- DATASET EXCERPTS:
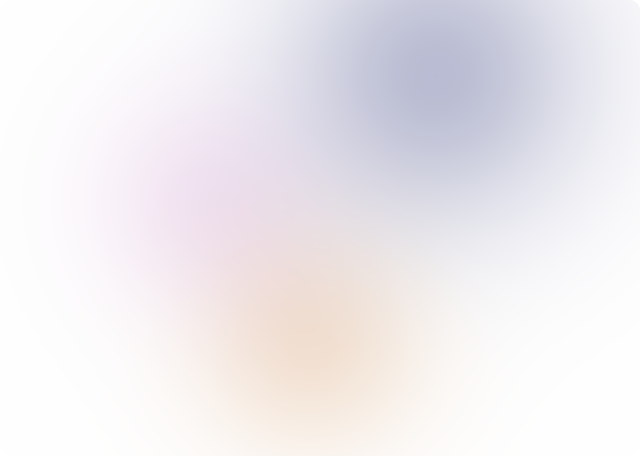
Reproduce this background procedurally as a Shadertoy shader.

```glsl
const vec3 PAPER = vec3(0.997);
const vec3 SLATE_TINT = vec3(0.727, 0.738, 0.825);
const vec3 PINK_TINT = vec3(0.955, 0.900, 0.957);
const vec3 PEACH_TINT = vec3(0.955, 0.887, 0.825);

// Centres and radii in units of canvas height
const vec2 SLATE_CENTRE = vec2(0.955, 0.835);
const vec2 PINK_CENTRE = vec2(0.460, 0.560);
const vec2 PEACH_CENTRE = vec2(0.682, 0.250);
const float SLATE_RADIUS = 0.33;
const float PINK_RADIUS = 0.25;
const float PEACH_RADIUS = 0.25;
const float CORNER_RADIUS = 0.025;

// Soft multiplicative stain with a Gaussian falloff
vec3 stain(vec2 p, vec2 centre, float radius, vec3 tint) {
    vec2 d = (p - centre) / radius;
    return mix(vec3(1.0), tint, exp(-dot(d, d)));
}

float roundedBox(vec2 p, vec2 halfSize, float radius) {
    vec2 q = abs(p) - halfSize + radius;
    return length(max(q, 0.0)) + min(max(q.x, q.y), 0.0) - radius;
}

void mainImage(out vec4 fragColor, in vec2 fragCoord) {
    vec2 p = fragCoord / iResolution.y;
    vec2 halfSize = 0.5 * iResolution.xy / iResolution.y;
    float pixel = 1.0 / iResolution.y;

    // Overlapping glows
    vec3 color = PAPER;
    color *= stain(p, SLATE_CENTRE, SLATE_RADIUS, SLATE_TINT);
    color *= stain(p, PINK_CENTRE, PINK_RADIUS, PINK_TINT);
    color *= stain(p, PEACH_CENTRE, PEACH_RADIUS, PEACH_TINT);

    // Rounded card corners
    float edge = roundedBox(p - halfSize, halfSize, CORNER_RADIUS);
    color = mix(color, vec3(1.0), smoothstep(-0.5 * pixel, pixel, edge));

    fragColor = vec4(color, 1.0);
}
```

---

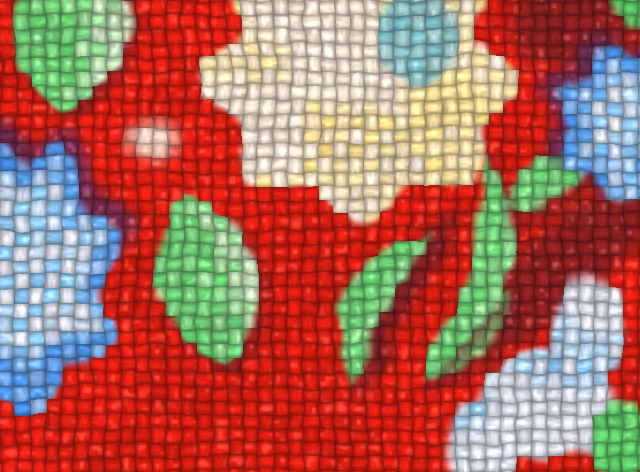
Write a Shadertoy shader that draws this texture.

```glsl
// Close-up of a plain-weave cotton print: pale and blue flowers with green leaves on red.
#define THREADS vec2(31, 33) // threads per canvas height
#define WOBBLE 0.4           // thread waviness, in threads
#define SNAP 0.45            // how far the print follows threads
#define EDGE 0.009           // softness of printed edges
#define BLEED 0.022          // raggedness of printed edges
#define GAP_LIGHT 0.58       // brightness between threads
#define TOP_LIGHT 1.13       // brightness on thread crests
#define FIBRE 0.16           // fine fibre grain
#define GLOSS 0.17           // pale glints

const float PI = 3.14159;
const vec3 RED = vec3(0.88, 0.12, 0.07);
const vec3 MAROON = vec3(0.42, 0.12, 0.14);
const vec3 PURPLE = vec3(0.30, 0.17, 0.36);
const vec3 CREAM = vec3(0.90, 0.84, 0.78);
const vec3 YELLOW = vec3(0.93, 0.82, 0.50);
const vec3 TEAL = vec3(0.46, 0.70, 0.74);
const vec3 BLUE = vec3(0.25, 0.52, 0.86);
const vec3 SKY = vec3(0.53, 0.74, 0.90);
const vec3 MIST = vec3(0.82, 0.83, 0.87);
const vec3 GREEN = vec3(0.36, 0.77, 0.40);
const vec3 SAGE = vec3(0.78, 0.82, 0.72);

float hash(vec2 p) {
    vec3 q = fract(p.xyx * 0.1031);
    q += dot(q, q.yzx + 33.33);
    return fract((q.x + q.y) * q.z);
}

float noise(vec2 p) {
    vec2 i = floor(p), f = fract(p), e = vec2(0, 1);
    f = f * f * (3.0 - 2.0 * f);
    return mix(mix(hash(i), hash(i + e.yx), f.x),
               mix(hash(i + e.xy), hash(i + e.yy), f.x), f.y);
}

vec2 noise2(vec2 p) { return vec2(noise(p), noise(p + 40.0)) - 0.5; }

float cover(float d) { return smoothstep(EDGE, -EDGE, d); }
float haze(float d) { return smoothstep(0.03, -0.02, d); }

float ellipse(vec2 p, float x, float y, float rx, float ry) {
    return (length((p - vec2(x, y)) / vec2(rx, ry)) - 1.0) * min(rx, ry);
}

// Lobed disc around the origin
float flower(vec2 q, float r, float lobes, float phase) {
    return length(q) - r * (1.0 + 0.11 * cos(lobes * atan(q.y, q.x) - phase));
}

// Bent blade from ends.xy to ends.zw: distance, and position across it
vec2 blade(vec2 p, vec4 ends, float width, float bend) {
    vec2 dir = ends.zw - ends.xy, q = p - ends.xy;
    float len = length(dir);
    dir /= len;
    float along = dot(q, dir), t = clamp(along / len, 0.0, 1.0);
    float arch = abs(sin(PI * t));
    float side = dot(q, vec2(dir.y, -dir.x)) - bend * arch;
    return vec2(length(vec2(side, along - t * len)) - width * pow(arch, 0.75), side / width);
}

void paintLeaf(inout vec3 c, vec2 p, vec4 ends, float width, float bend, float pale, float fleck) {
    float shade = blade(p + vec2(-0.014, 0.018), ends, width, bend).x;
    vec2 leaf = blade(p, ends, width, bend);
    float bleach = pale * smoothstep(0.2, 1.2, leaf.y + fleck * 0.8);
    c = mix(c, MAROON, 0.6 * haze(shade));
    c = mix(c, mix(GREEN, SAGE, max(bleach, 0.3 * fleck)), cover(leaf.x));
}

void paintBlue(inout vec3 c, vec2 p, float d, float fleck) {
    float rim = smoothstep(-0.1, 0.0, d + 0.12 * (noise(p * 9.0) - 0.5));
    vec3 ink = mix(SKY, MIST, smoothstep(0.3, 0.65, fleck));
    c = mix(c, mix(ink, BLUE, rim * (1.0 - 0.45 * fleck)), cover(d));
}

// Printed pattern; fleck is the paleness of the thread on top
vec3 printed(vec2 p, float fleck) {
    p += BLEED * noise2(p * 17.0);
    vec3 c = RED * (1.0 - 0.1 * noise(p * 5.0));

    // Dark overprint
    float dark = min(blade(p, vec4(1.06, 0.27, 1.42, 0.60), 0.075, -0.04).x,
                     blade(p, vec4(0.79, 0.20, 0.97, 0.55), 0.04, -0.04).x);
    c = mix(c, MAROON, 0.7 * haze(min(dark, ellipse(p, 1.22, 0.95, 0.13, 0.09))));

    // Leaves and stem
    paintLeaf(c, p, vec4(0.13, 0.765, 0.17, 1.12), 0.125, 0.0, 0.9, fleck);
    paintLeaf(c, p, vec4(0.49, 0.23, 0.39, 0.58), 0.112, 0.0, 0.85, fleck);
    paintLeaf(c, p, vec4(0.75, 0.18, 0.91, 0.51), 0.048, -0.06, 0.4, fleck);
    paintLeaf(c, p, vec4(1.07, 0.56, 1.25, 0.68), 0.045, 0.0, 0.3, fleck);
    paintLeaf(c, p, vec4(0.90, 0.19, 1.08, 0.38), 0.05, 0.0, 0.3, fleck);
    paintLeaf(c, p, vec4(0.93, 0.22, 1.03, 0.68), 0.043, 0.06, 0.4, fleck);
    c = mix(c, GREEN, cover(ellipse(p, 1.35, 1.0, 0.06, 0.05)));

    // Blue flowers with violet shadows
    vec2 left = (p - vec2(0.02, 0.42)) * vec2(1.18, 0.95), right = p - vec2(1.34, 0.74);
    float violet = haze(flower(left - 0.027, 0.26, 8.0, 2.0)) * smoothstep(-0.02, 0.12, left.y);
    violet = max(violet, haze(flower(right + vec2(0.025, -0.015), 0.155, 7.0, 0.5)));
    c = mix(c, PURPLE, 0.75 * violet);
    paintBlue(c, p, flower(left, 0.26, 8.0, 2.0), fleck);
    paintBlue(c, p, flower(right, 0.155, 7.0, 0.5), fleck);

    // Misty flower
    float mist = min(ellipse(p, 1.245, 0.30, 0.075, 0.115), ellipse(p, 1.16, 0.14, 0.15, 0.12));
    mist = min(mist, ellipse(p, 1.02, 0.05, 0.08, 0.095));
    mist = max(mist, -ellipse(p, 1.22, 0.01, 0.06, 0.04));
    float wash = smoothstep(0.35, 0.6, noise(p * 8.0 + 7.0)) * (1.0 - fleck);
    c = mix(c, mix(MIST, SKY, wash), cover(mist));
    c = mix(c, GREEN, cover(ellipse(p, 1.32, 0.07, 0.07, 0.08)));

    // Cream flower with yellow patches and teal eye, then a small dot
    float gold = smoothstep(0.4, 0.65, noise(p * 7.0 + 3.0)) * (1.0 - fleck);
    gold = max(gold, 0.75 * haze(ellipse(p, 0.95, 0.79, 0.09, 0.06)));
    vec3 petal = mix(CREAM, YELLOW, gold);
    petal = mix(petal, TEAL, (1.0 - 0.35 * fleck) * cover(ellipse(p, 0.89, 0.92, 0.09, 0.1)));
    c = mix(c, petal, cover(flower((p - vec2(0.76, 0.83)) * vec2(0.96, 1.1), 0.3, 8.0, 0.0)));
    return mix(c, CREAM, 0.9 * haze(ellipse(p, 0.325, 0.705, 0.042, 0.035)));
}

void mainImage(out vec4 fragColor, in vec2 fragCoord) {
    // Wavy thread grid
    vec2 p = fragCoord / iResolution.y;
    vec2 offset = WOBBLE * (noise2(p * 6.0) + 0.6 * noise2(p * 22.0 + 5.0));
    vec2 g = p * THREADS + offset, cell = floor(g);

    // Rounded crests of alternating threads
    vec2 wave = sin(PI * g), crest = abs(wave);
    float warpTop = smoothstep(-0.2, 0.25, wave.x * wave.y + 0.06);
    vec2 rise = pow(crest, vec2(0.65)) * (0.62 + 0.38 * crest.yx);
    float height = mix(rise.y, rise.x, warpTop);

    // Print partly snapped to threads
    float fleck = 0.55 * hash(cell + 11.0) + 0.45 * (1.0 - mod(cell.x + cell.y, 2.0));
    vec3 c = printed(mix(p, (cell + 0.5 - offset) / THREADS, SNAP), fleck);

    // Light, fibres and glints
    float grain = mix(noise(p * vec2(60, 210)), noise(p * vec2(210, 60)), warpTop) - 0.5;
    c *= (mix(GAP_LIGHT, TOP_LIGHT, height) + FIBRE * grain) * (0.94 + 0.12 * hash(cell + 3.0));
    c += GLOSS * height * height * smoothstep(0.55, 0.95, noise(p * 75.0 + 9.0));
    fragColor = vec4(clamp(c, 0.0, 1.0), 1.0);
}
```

- AIM OF THE EXERCISE: From the material above, copy every line that has the word "width" in it.

- RESPONSE:
vec2 blade(vec2 p, vec4 ends, float width, float bend) {
    return vec2(length(vec2(side, along - t * len)) - width * pow(arch, 0.75), side / width);
void paintLeaf(inout vec3 c, vec2 p, vec4 ends, float width, float bend, float pale, float fleck) {
    float shade = blade(p + vec2(-0.014, 0.018), ends, width, bend).x;
    vec2 leaf = blade(p, ends, width, bend);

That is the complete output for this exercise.